Most importantly, you need to choose the location with care and in accordance with the purpose of the workshop. Sometimes this dimension of the star is ”locked”, i.e. for some good reason, it has been decided that your workshop is to be held in a (gloomy) meeting room next to the canteen. Some organisations have special price agreements with specific (more or less inspiring) conference centres, which determines the location. However, never despair, because even though the star is locked in this dimension, there is still much you can do to stage the room to support the purpose of the workshop.
We have borrowed the word ”staging” from the world of theatre where the creation of the right stage design for a play is a special art and profession. The point is that whether we wish to stage or not, we cannot help doing it. What we do or not do in a room has an influence on the participant’s experience of the meeting. For instance, imagine a play on an empty stage (without any scenography). This is also a way of staging which has an effect and signals something. Similarly, an impersonal meeting room may signal that this process/meeting is just another one in the row.
If the purpose of the meeting is e.g. a working session during which some specific deliverables are to be produced in a short time, you should stage the meeting room in accordance with this. You could design the session as a stand-up meeting without the classic meeting table 6 , you could hand out energy bars, water and play some up- tempo music when the participants arrive and make sure that all working material for the meeting is ready for use (markers, coloured cards, brown paper, adhesive, flipover paper etc.). However, if the purpose of the meeting is to collect experience, evaluate and learn from e.g. a project, you could dim the sharp ceiling light and invite the participants into a room with comfortable furniture and soft music, thus signalling focus on reflection and learning.
All types of meetings can (and should) be staged by the facilitator – also the weekly departmental meeting which is often not very inspiring in its nature.
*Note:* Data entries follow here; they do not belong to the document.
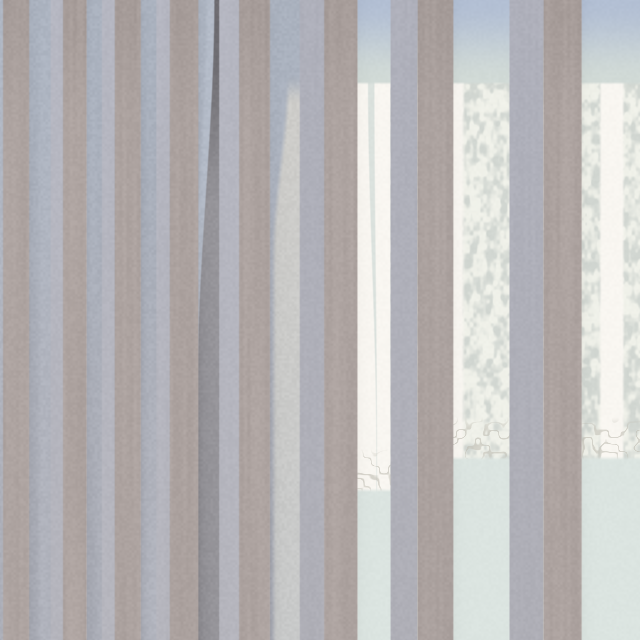
This texture is drawn by a three.js fragment shader. Its source:

```glsl
// Eight vertical taupe slats, each with a grey strip on its left, widening to the right.
// Layers run back to front: gathered cloth and a bright dappled window, then a loop
// of slats with soft edges, streaks and woven grain from hashed value noise.

varying vec2 vUv;

const vec3 TAUPE = vec3(0.675, 0.637, 0.625);
const vec3 GREY = vec3(0.685, 0.685, 0.715);
const vec3 BLUE_CLOTH = vec3(0.675, 0.705, 0.755);
const vec3 FOLD_SHADE = vec3(0.59, 0.585, 0.605);
const vec3 PALE_CLOTH = vec3(0.785, 0.79, 0.79);
const vec3 SKY = vec3(0.70, 0.75, 0.83);
const vec3 FROST = vec3(0.86, 0.895, 0.88);
const vec3 SUNLIT = vec3(0.975, 0.965, 0.945);
const vec3 TWIG = vec3(0.76, 0.75, 0.71);
const float SOFT = 0.0016;

float hash(vec2 p) {
  vec3 q = fract(p.xyx * 0.1031);
  q += dot(q, q.yzx + 33.33);
  return fract((q.x + q.y) * q.z);
}

float noise(vec2 p) {
  vec2 cell = floor(p);
  vec2 f = fract(p);
  f = f * f * (3.0 - 2.0 * f);
  float low = mix(hash(cell), hash(cell + vec2(1.0, 0.0)), f.x);
  float high = mix(hash(cell + vec2(0.0, 1.0)), hash(cell + 1.0), f.x);
  return mix(low, high, f.y);
}

float above(float x, float edge, float soft) {
  return smoothstep(edge - soft, edge + soft, x);
}

float band(float x, float left, float right, float soft) {
  return above(x, left, soft) * (1.0 - above(x, right, soft));
}

// Selects entry i of eight values held in two vectors.
float pick(vec4 a, vec4 b, float i) {
  vec4 slot = vec4(0.0, 1.0, 2.0, 3.0);
  return dot(a, vec4(equal(slot, vec4(i)))) + dot(b, vec4(equal(slot + 4.0, vec4(i))));
}

// Right edge of each slat and width of the grey strip beside it.
float slatEdge(float i) {
  return pick(vec4(0.0456, 0.1354, 0.2201, 0.3099), vec4(0.4219, 0.5586, 0.7083, 0.9089), i);
}

float stripWidth(float i) {
  return pick(vec4(0.0, 0.019, 0.02, 0.021), vec4(0.031, 0.038, 0.042, 0.053), i);
}

vec3 clothLayer(vec2 p) {
  vec3 color = mix(GREY + 0.01, BLUE_CLOTH, 0.35 + 0.65 * smoothstep(0.2, 1.0, p.y));
  color += 0.035 * (noise(vec2(p.x * 90.0, p.y * 1.5)) - 0.5);
  // Slanted fold, deepest near the top.
  float foldLeft = 0.309 + 0.026 * smoothstep(0.4, 1.0, p.y);
  vec3 shade = FOLD_SHADE - 0.16 * smoothstep(0.65, 0.95, p.y);
  color = mix(color, BLUE_CLOTH + 0.06, band(p.x, foldLeft - 0.012, foldLeft, 0.004) * 0.6);
  color = mix(color, shade, band(p.x, foldLeft, 0.344, SOFT));
  // Translucent gather lit from behind.
  float glowLeft = 0.428 + 0.022 * smoothstep(0.6, 0.88, p.y);
  float glow = band(p.x, glowLeft, 0.48, 0.005) * (1.0 - above(p.y, 0.86, 0.025));
  return mix(color, PALE_CLOTH + vec3(0.025, 0.015, 0.0) * p.y, glow);
}

vec3 windowLayer(vec2 p) {
  float leaves = 0.6 * noise(p * vec2(85.0, 60.0)) + 0.4 * noise(p * vec2(190.0, 140.0));
  vec3 foliage = mix(vec3(0.82, 0.84, 0.82), vec3(0.94, 0.945, 0.915), smoothstep(0.25, 0.7, leaves));
  float sun = band(p.x, 0.55, 0.61, SOFT) + band(p.x, 0.70, 0.724, 0.004);
  sun += band(p.x, 0.938, 0.974, 0.003);
  vec3 view = mix(foliage, SUNLIT, min(sun, 1.0));
  // Tapered curtain creases in the first opening.
  float taper = smoothstep(0.3, 0.87, p.y);
  float crease = band(p.x, 0.588 - 0.013 * taper, 0.589 - 0.004 * taper, SOFT);
  view = mix(view, FROST - 0.03, crease * 0.8);
  // Fine branches gather above the frosted lower pane.
  float sill = 0.284 - 0.05 * band(p.x, 0.55, 0.62, SOFT);
  float branch = abs(noise(p * vec2(75.0, 90.0)) - 0.5);
  float twigs = (1.0 - smoothstep(0.02, 0.09, branch)) * band(p.y, sill, sill + 0.055, 0.012);
  view = mix(view, TWIG, twigs * 0.6);
  vec3 color = mix(FROST, view, above(p.y, sill, 0.004));
  vec3 sky = mix(FROST - 0.04, SKY, smoothstep(0.87, 1.0, p.y));
  return mix(color, sky, above(p.y, 0.87, 0.003));
}

void main() {
  vec2 p = vUv;
  float opening = step(0.53, p.x);
  vec3 color = mix(clothLayer(p), windowLayer(p), opening);
  float grain = noise(p * 260.0) - 0.5;
  float streak = noise(vec2(p.x * 180.0, p.y * 3.0)) - 0.5;
  color += grain * mix(0.035, 0.015, opening);

  // Slats with their grey strips and contact shadows.
  for (int n = 0; n < 8; n++) {
    float i = float(n);
    float right = slatEdge(i);
    float left = right - 0.037 - 0.0038 * abs(i - 1.0);
    float shadow = step(right, p.x) * exp(-max(p.x - right, 0.0) / 0.009);
    color -= shadow * mix(0.07 * (1.0 - 0.5 * p.y), 0.025, opening);
    vec3 tint = vec3(0.012, 0.008, 0.006) * (hash(vec2(i, 7.0)) - 0.5);
    vec3 strip = GREY + vec3(0.0, 0.006, 0.018) * p.y + 0.025 * grain + 0.012 * streak;
    strip += 0.025 * band(i, 0.5, 4.5, 0.1);
    vec3 slat = TAUPE + tint + 0.03 * grain + 0.03 * streak;
    slat -= 0.025 * smoothstep(0.8, 1.0, p.y);
    color = mix(color, strip, band(p.x, left - stripWidth(i), left, SOFT));
    color = mix(color, slat, band(p.x, left, right, SOFT));
  }
  gl_FragColor = vec4(clamp(color, 0.0, 1.0), 1.0);
}
```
Some simple effects for making a meeting more motivating could be: 1) The participants feel welcome in general (they are welcomed and food/beverages are provided), 2) The purpose and the agenda of the meeting are visible, 3) The meeting is started up in a positive manner, e.g. by letting the participants explain for one minute about an assignment with which they succeeded, and 4) The participants can prioritise the most important items on the agenda. This will make a difference and may be the ”small disturbance” that helps the group reach an optimal result. The point being, staging is worth the effort, and you can win some easy points here!
A very central element when designing your environment is to always check up on the location. If you have never been in the room, then go and see it before the session! If you e.g. are to facilitate a process with 40 participants who are to work on brown paper in small groups in the room during the process, you simply have to take a look at the room with your own eyes to see whether it will be possible in practice, i.e. whether the wall surfaces are large enough, and whether chairs and tables can be removed easily and fast to make room for the groups.
You should also make sure that the room is available at least one hour before the process starts so that you have time to stage it according to your purpose and are ready to welcome the participants. The staging of the room may take some time if you have to rearrange tables and chairs, write welcome flipovers, distribute material for the participants and check the audio-visual equipment. Remember that visual elements in a room may contribute to making an otherwise gloomy room a little more welcoming and inspiring, and that it is all right if the room disturbs and creates curiosity.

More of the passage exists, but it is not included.